An inefficient system
For the first two centuries of its history, the Company's vessels anchored on the Thames off Blackwall.
|An East Indiaman from the bows, c. 1720. © NMM|
Their cargoes were then either transferred by barge to the legal quays in the Pool of London or landed at Blackwall and sent by wagon into the City through the narrow streets of Ratcliffe. This relatively inefficient system was eventually changed.
The East India Dock Company
|Captain John Woolmore. Deputy Chairman of the East India Dock Company. © NMM|
The West India merchants' new docks at Poplar had opened in 1802.
Inspired by this example, the East India Company became the driving force behind the formation of the East India Dock Company the following year.
After a successful lobbying campaign, the 1803 Act of Parliament created the subsidiary company and granted it a 21-year monopoly for trading with the Far East.
The East India Company's existing facilities at Blackwall (the old Brunswick Dock, which was used for fitting out and repairing ships) were enlarged during the construction of the docks. They eventually became part of part of the new complex.
|The Mast House and Brunswick Dock at Blackwall. © NMM|

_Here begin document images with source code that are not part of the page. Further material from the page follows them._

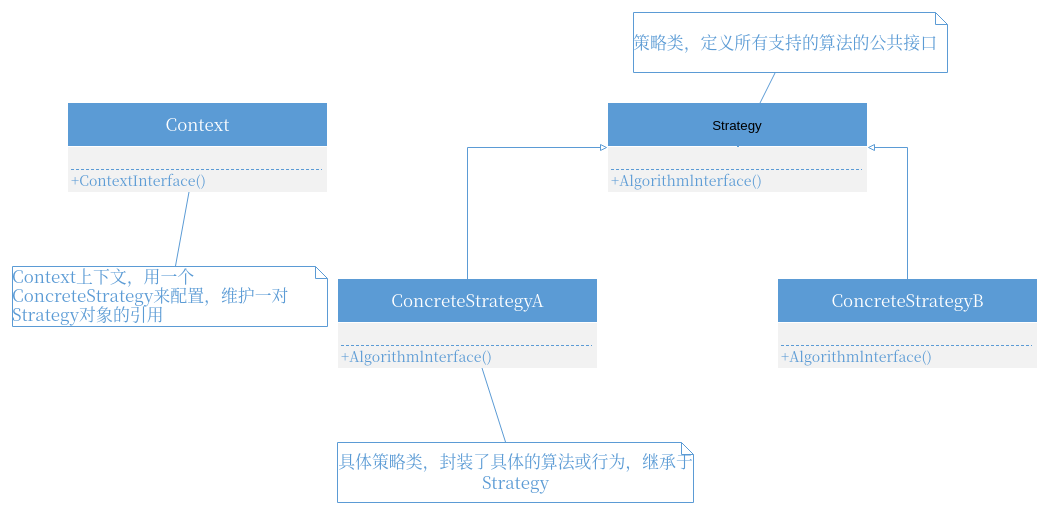
<!DOCTYPE html>
<html lang="zh-CN">
<head>
<meta charset="utf-8">
<title>Strategy 类图</title>
<style>
:root {
  --blue: #5b9bd5;
  --panel: #f2f2f2;
  --paper: #fff;
  --serif: "Noto Serif CJK SC", "Noto Serif", serif;
}
* { box-sizing: border-box; margin: 0; }
body { background: var(--paper); overflow: hidden; }
.diagram {
  position: relative;
  width: 1050px;
  height: 515px;
  overflow: hidden;
  background: var(--paper);
  font-family: var(--serif);
  color: var(--blue);
}
.connectors { position: absolute; inset: 0; fill: none; stroke: var(--blue); stroke-width: 1; }
.connectors .arrowhead { fill: var(--paper); }
.connectors .tick { fill: var(--blue); stroke: none; }

.class-box {
  position: absolute;
  width: 259px;
  height: 89px;
  display: grid;
  grid-template-rows: 43px 45px;
  row-gap: 1px;
}
.class-box h2 {
  display: flex;
  align-items: center;
  justify-content: center;
  padding-bottom: 2px;
  background: var(--blue);
  color: var(--paper);
  font-size: 16.9px;
  font-weight: 400;
  line-height: 20px;
}
.class-box .plain-title { color: #000; font: 400 13.3px/20px "Liberation Sans", sans-serif; padding: 2px 1px 0 0; }
.members { background: var(--panel); padding: 22px 5px 0 3px; }
.members p {
  padding-top: 1px;
  background: repeating-linear-gradient(90deg, var(--blue) 0 3px, transparent 3px 5px) top / 100% 1px no-repeat;
  font-size: 14.1px;
  line-height: 21px;
  white-space: nowrap;
}
.context { left: 68px; top: 103px; }
.strategy { left: 608px; top: 103px; }
.concrete-a { left: 338px; top: 279px; }
.concrete-b { left: 778px; top: 279px; }

.note {
  position: absolute;
  height: 61px;
  display: flex;
  align-items: center;
  justify-content: center;
  padding-bottom: 2px;
  font-size: 16.9px;
  line-height: 20px;
  text-align: center;
  white-space: nowrap;
}
.note svg { position: absolute; inset: 0; fill: none; stroke: var(--blue); }
.note p { position: relative; }
.strategy-note { left: 633px; top: 12px; width: 315px; justify-content: flex-start; }
.context-note { left: 12px; top: 266px; width: 316px; justify-content: flex-start; align-items: flex-start; padding-top: 1px; text-align: left; }
.context-note p { line-height: 19px; }
.concrete-note { left: 337px; top: 442px; width: 357px; }
.concrete-note p { line-height: 21px; }
</style>
</head>
<body>
<main class="diagram">
  <svg class="connectors" width="1050" height="515" viewBox="0 0 1050 515" aria-hidden="true">
    <line x1="775.5" y1="72" x2="760" y2="103"/>
    <line x1="189" y1="192" x2="175.5" y2="266"/>
    <line x1="482" y1="368" x2="505.5" y2="442"/>
    <polyline points="467.5,279 467.5,147.5 600,147.5"/>
    <polyline points="907.5,279 907.5,147.5 875,147.5"/>
    <polygon class="arrowhead" points="600.5,144.5 606.5,147.5 600.5,150.5"/>
    <polygon class="arrowhead" points="874.5,144.5 868.5,147.5 874.5,150.5"/>
    <rect class="tick" x="737" y="146" width="2" height="1"/>
  </svg>

  <section class="class-box context">
    <h2>Context</h2>
    <div class="members"><p>+ContextInterface()</p></div>
  </section>
  <section class="class-box strategy">
    <h2 class="plain-title">Strategy</h2>
    <div class="members"><p>+Algorithmlnterface()</p></div>
  </section>
  <section class="class-box concrete-a">
    <h2>ConcreteStrategyA</h2>
    <div class="members"><p>+Algorithmlnterface()</p></div>
  </section>
  <section class="class-box concrete-b">
    <h2>ConcreteStrategyB</h2>
    <div class="members"><p>+Algorithmlnterface()</p></div>
  </section>

  <aside class="note strategy-note">
    <svg width="315" height="61" aria-hidden="true"><path d="M.5 .5H302.5L314.5 12.5V60.5H.5ZM302.5 .5V12.5H314.5"/></svg>
    <p>策略类，定义所有支持的算法的公共接口</p>
  </aside>
  <aside class="note context-note">
    <svg width="316" height="61" aria-hidden="true"><path d="M.5 .5H303.5L315.5 12.5V60.5H.5ZM303.5 .5V12.5H315.5"/></svg>
    <p>Context上下文，用一个<br>ConcreteStrategy来配置，维护一对<br>Strategy对象的引用</p>
  </aside>
  <aside class="note concrete-note">
    <svg width="357" height="61" aria-hidden="true"><path d="M.5 .5H344.5L356.5 12.5V60.5H.5ZM344.5 .5V12.5H356.5"/></svg>
    <p>具体策略类，封装了具体的算法或行为，继承于<br>Strategy</p>
  </aside>
</main>
</body>
</html>
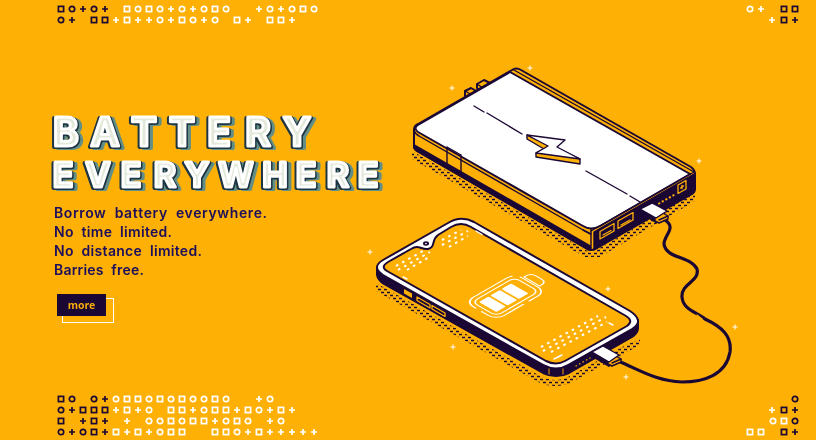
<!DOCTYPE html>
<html lang="en">
<head>
<meta charset="utf-8">
<title>Battery everywhere</title>
<style>
:root { --amber: #ffb005; --ink: #1b0734; --text: #1d0f5c; --white: #fff; --slate: #1d3443; --teal: #648f86; --inline: #e3e9da; }
* { box-sizing: border-box; margin: 0; }
body { width: 816px; height: 440px; overflow: hidden; background: var(--amber); }
.banner { position: relative; width: 816px; height: 440px; overflow: hidden; background: var(--amber); }
.artwork { position: absolute; inset: 0; display: block; }
.copy { position: absolute; left: 46px; top: 108px; width: 345px; display: flex; flex-direction: column; align-items: flex-start; }
.headline { width: 345px; height: 95px; line-height: 0; }
.headline text { font-family: "Inter", sans-serif; font-weight: 700; text-anchor: middle; }
.headline use { stroke-linejoin: round; }
.extrude-far { fill: var(--teal); stroke: var(--teal); stroke-width: 4; }
.extrude-near { fill: var(--slate); stroke: var(--slate); stroke-width: 4; }
.letter-face { fill: var(--inline); stroke: var(--white); stroke-width: 3; }
.benefits { padding: 0 0 0 8px; list-style: none; font: 600 14px/19.1px "Inter", sans-serif; letter-spacing: .3px; word-spacing: 4px; color: var(--text); white-space: nowrap; }
.benefits li:first-child { letter-spacing: .62px; }
.benefits li:last-child { letter-spacing: .2px; }
.more { position: relative; margin: 15px 0 0 11px; width: 49px; height: 22px; display: flex; align-items: center; justify-content: center; background: var(--ink); color: var(--amber); font: 700 10.5px/1 "Open Sans", sans-serif; text-decoration: none; isolation: isolate; }
.more::after { content: ""; position: absolute; left: 5px; top: 4px; width: 50px; height: 23px; border: 1.5px solid var(--white); z-index: -2; }
.more::before { content: ""; position: absolute; inset: 0; background: var(--ink); z-index: -1; }
.dark { stroke: var(--ink); }
.light { stroke: var(--white); }
.glyph { fill: none; stroke-width: 1.7; }
.pattern polyline { fill: none; stroke: none; }
.dark-squares { marker: url(#square-dark); }
.dark-circles { marker: url(#circle-dark); }
.dark-pluses { marker: url(#plus-dark); }
.light-squares { marker: url(#square-light); }
.light-circles { marker: url(#circle-light); }
.light-pluses { marker: url(#plus-light); }
.sparkles { marker: url(#sparkle); }
.device { stroke: var(--ink); stroke-width: 2; stroke-linejoin: round; stroke-linecap: round; fill: none; }
.device .f-white { fill: var(--white); }
.device .f-amber { fill: var(--amber); }
.device .f-ink { fill: var(--ink); }
.device .thin { stroke-width: 1.4; }
.device .amber-line { stroke: var(--amber); stroke-width: 1.3; }
.device .white-line { stroke: var(--white); stroke-width: 1.4; }
.dots { stroke: var(--white); stroke-width: 2; stroke-dasharray: 2.6 4.4; stroke-linecap: butt; }
.device .shadow { fill: url(#shade); stroke: none; }
</style>
</head>
<body>
<main class="banner">
<svg class="artwork" width="816" height="440" viewBox="0 0 816 440" aria-hidden="true">
  <defs>
    <marker id="square-dark" markerWidth="10" markerHeight="10" refX="5" refY="5"><rect class="glyph dark" x="2.4" y="2.4" width="5.2" height="5.2"/></marker>
    <marker id="circle-dark" markerWidth="10" markerHeight="10" refX="5" refY="5"><circle class="glyph dark" cx="5" cy="5" r="2.7"/></marker>
    <marker id="plus-dark" markerWidth="10" markerHeight="10" refX="5" refY="5"><path class="glyph dark" d="M2 5H8M5 2V8"/></marker>
    <marker id="square-light" markerWidth="10" markerHeight="10" refX="5" refY="5"><rect class="glyph light" x="2.4" y="2.4" width="5.2" height="5.2"/></marker>
    <marker id="circle-light" markerWidth="10" markerHeight="10" refX="5" refY="5"><circle class="glyph light" cx="5" cy="5" r="2.7"/></marker>
    <marker id="plus-light" markerWidth="10" markerHeight="10" refX="5" refY="5"><path class="glyph light" d="M2 5H8M5 2V8"/></marker>
    <marker id="sparkle" markerWidth="10" markerHeight="10" refX="4.5" refY="4.5"><path d="M2 4.500H7M4.500 2V7" stroke="#fff"/></marker>
    <pattern id="shade" width="6" height="6" patternUnits="userSpaceOnUse"><path d="M0 1.500H3M3 4.500H6" stroke="#1b0734" stroke-width="1.5"/></pattern>
  </defs>

  <g class="pattern">
    <polyline class="dark-squares" points="61,9 94,20 105,20 61,399 83,410 94,410 105,410 61,421 94,421 94,432 784,9 795,9 784,20 784,410 784,432"/>
    <polyline class="dark-circles" points="72,9 94,9 61,20 72,399 94,399 61,410 61,432 83,432 795,399 795,421"/>
    <polyline class="dark-pluses" points="83,9 105,9 72,20 105,399 72,410 83,421 105,421 72,432 105,432 795,20 795,410 795,432"/>
    <polyline class="light-squares" points="127,9 149,9 215,9 303,9 127,20 182,20 237,20 270,20 281,20 127,399 138,399 160,399 182,399 215,399 127,410 171,410 182,410 215,410 226,410 248,410 281,410 171,421 193,421 204,421 237,421 116,432 138,432 171,432 182,432 215,432 226,432 259,432 784,421 750,432 761,432"/>
    <polyline class="light-circles" points="138,9 160,9 182,9 204,9 226,9 270,9 292,9 314,9 160,20 193,20 215,20 116,399 149,399 171,399 193,399 204,399 226,399 270,399 149,410 204,410 259,410 149,421 160,421 182,421 226,421 248,421 281,421 160,432 237,432 750,9 773,421"/>
    <polyline class="light-pluses" points="171,9 193,9 259,9 281,9 116,20 138,20 149,20 171,20 204,20 248,20 292,20 259,399 116,410 138,410 193,410 237,410 270,410 292,410 127,421 215,421 270,421 127,432 149,432 248,432 270,432 281,432 292,432 303,432 314,432 761,9 772,20 772,410"/>
    <polyline class="sparkles" points="530,68 452,88 699,161 370,252 608,289 453,347 735,327 626,377"/>
  </g>

  <g class="device power-bank">
    <polygon class="shadow" points="412,151 591,253 695,193 695,201 600,257 585,257 412,159"/>
    <g class="strap-clip">
      <path class="f-amber" d="M465 96V91L471 88L478 92V97L472 100ZM477 88V84L484 80L490 83V90L484 93Z"/>
      <path class="thin" d="M465 91L472 95L478 92M472 95V99M477 84L483 88L490 84"/>
    </g>
    <path class="f-amber" d="M414 130Q414 126 418 124L512 70Q516 67 521 70L691 167Q695 170 695 174V189Q695 192 692 194L595 249Q591 251 587 249L417 151Q414 149 414 146Z"/>
    <path class="f-ink" d="M414 145L590 246V250L417 151Q414 149 414 146Z"/>
    <path class="thin" d="M414 130Q415 134 419 136L590 234M591 229V250"/>
    <path class="f-ink thin" d="M594 232L694 174V189Q695 192 692 194L594 250Z"/>
    <path class="f-white" d="M418 125L510 72L690 174L600 226Q591 231 583 226L418 132Q413 128 418 125Z"/>
    <path class="thin" d="M514 70L694 172M591 231L694 172M583 230L591 234"/>
    <path class="thin" d="M447 147V165M461 155V173M447 147L461 155"/>
    <path class="thin" d="M474 106L484 112M487 113L522 134M586 171L627 194M630 196L640 202"/>
    <g class="bolt">
      <path class="f-amber thin" d="M527 135V139L544 149L536 153V157L580 164V159Z"/>
      <polygon class="f-white thin" points="527,135 565,140 557,147 580,159 536,153 548,146"/>
    </g>
    <g class="ports amber-line">
      <path d="M600 231.500L614 223.500V231L600 239ZM603 235L611 230.500M618 221L633 212.500V220L618 228.500ZM621 225L630 220M678 185L686 180.500V189L678 193.500ZM680.500 188L683.500 186M682 185.500V188.500"/>
      <path d="M659 203.500L675 194.500" stroke-width="2" stroke-dasharray="0.5 3.6"/>
    </g>
  </g>

  <g class="device phone">
    <path class="shadow" d="M376 283L540 376Q556 384 570 376L626 345L640 339V345L568 384Q556 388 542 384L376 291Z"/>
    <path class="f-ink" d="M377 267V275Q378 280 384 284L543 373Q556 379 569 373L632 337Q638 333 638 328V320Z"/>
    <path class="f-white" d="M383 260L448 223Q461 215 474 222L630 311Q645 321 632 329L568 365Q556 372 543 365L383 275Q371 267 383 260Z"/>
    <path class="f-amber" d="M388 262L411 249C419 244 421 250 428 249C436 247 431 240 438 235L451 227Q461 221 471 227L626 316Q634 321 627 326L565 361Q556 366 546 361L387 271Q380 267 388 262Z"/>
    <ellipse class="f-ink" cx="426" cy="243.500" rx="3" ry="2.200" stroke="none"/>
    <ellipse cx="426" cy="243.500" rx=".9" ry=".7" fill="#fff" stroke="none"/>
    <path class="f-amber" stroke="none" d="M404 289L412 293.500V298L404 293.500Z"/>
    <path class="amber-line" d="M417 297L430 304.500V308L417 300.500ZM432 305.500L445 313V316.500L432 309Z"/>
    <path class="amber-line" d="M549 369V374M563 369V374" opacity=".7"/>
    <path class="amber-line" d="M576 366L590 358" stroke-dasharray="0.500 3.500"/>
    <g class="dots">
      <path d="M396 266L423 251M398 270L430 252M407 270L431 256"/>
      <path d="M442 240L461 230M442 245L468 231M449 247L468 236"/>
      <path d="M541 347L598 316M543 351L606 317M551 352L607 322"/>
    </g>
    <path class="white-line" d="M403 277L407 279M476 231L482 234.500M554 359L562 355M609 323L613 325"/>
    <g class="battery white-line" transform="matrix(.866 -.5 .866 .5 505 297)">
      <rect x="-28" y="-18" width="57" height="36" rx="9" stroke-dasharray="44 7"/>
      <rect x="-24" y="-14" width="49" height="28" rx="6"/>
      <path d="M31 -9H33Q39 -9 39 -3V3Q39 9 33 9H31Z"/>
      <g fill="#fff" stroke="none">
        <rect x="-20" y="-10" width="11" height="20" rx="1"/>
        <rect x="-7" y="-10" width="11" height="20" rx="1"/>
        <rect x="6" y="-10" width="11" height="20" rx="1"/>
      </g>
    </g>
  </g>

  <g class="device cable">
    <path stroke-width="3.200" d="M665 220C677 228 664 235 664 244C666 259 691 256 697 269C700 282 681 283 682 297C683 310 697 312 705 319C722 327 732 336 730 352C726 375 704 382 682 382C656 381 640 370 618 361"/>
    <path d="M670 247L673 251M697 315L702 319" stroke="#ffb005" stroke-width="1.200"/>
    <g class="bank-plug">
      <path class="f-ink" d="M640 209L656 218V222L640 213Z"/>
      <path class="f-amber thin" d="M655 218L663 213L668 216V219L659 223L655 221Z"/>
      <path class="f-white thin" d="M640 209L652 203L667 211L656 218Z"/>
      <path class="thin" d="M659 220L668 216"/>
    </g>
    <g class="phone-plug">
      <path class="f-ink" d="M592 352L609 362V366L592 356Z"/>
      <path class="f-amber thin" d="M608 361L616 356L621 359V362L612 366L608 364Z"/>
      <path class="f-white thin" d="M592 352L603 346L619 355L609 362Z"/>
      <path class="thin" d="M612 363L621 359"/>
    </g>
  </g>
</svg>

<section class="copy">
  <h1 class="headline" aria-label="Battery everywhere">
    <svg width="345" height="95" viewBox="46 108 345 95">
      <defs>
        <g id="headline-letters">
          <text font-size="39" y="145.500" x="66 105 144 182 219 258 297">BATTERY</text>
          <text font-size="34" y="186.500" x="63 98 131 165 197 236 275 306 338 368">EVERYWHERE</text>
        </g>
      </defs>
      <use class="extrude-far" href="#headline-letters" x="4" y="2.500"/>
      <use class="extrude-far" href="#headline-letters" x="2.500" y="2"/>
      <use class="extrude-near" href="#headline-letters" x="1" y="1.500"/>
      <use class="extrude-near" href="#headline-letters" x="-1.500" y="1"/>
      <use class="letter-face" href="#headline-letters"/>
    </svg>
  </h1>
  <ul class="benefits">
    <li>Borrow battery everywhere.</li>
    <li>No time limited.</li>
    <li>No distance limited.</li>
    <li>Barries free.</li>
  </ul>
  <a class="more" href="#">more</a>
</section>
</main>
</body>
</html>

The docks were located on the Thames between Blackwall Reach and Bugsby's Reach. East Indiamen sailed between Blackwall and Calcutta or other Indian ports, laden with the merchandise of two civilizations.
|A view of the East India Docks. © NMM|
The East India Docks consisted of parallel import and export docks with a basin and locks connecting them to the Thames. The basin allowed several ships to gather together to avoid the delay of going through locks.
|The East Indiaman Repulse (1820) in the East India Dock Basin. © NMM|
All ships arriving from the East Indies and China had to unload in the East India Docks.
Likewise, ships heading for those parts had to load at the dock. The docks could handle 250 ships at a time.
Grand opening at Blackwall
|The Export Dock and Old Block House at Blackwall. © NMM|
The new docks were opened with great celebration in August 1806. A newspaper from the time reported: 'These docks consist of an entrance basin, of nearly three acres [1.2 hectares]; a dock for inward-bound Indiamen, of nearly 18 acres [7.3 hectares]; a dock for loading outward-bound Indiamen, of nearly nine acres [3.6 hectares], making together about 30 acres [12 hectares].'
'There is an entrance lock, and two communication locks, capable of admitting the largest Indiamen, and his majesty's ships of war, of 74 guns. The depth of water at ordinary spring tides is 26 feet [8 metres]. The whole premises are surrounded by a boundary wall 21 feet [6.3 metres] high; the quays are very spacious, being no less than 240 feet [72 metres] wide.'
|Plan of East India Docks at Blackwall. © NMM|
A magnet for business
The old spice warehouses at the East India Docks. © NMM
The area around the East India Docks attracted other businesses.
Pepper warehouses and spice grinding operations sprang up in the area.
Pubs, shops and cafes opened to cater for the dockers and the sailors from the Company's vast merchant fleet.
|Entrance to the East India Docks. © NMM|
Apart from a few spice stores, the docks did not have extensive warehousing. This was largely because the Company's goods were of great value.
Once unloaded, imports were transported along Commercial Road to the Company's Cutler Street warehouses in the City. The East India Dock Company had actually financed (along with the West India Dock Company) the construction of Commercial Road as a better way of moving goods into the City.
The Cutler Street warehouses covered 2 hectares (5 acres) and employed 400 clerks and 4000 warehousemen.
|Cutler Street warehouses, c. 1976. © NMM|
When its China tea monopoly ended in 1833, the East India Company sold 12 hectares (30 acres) of warehouses.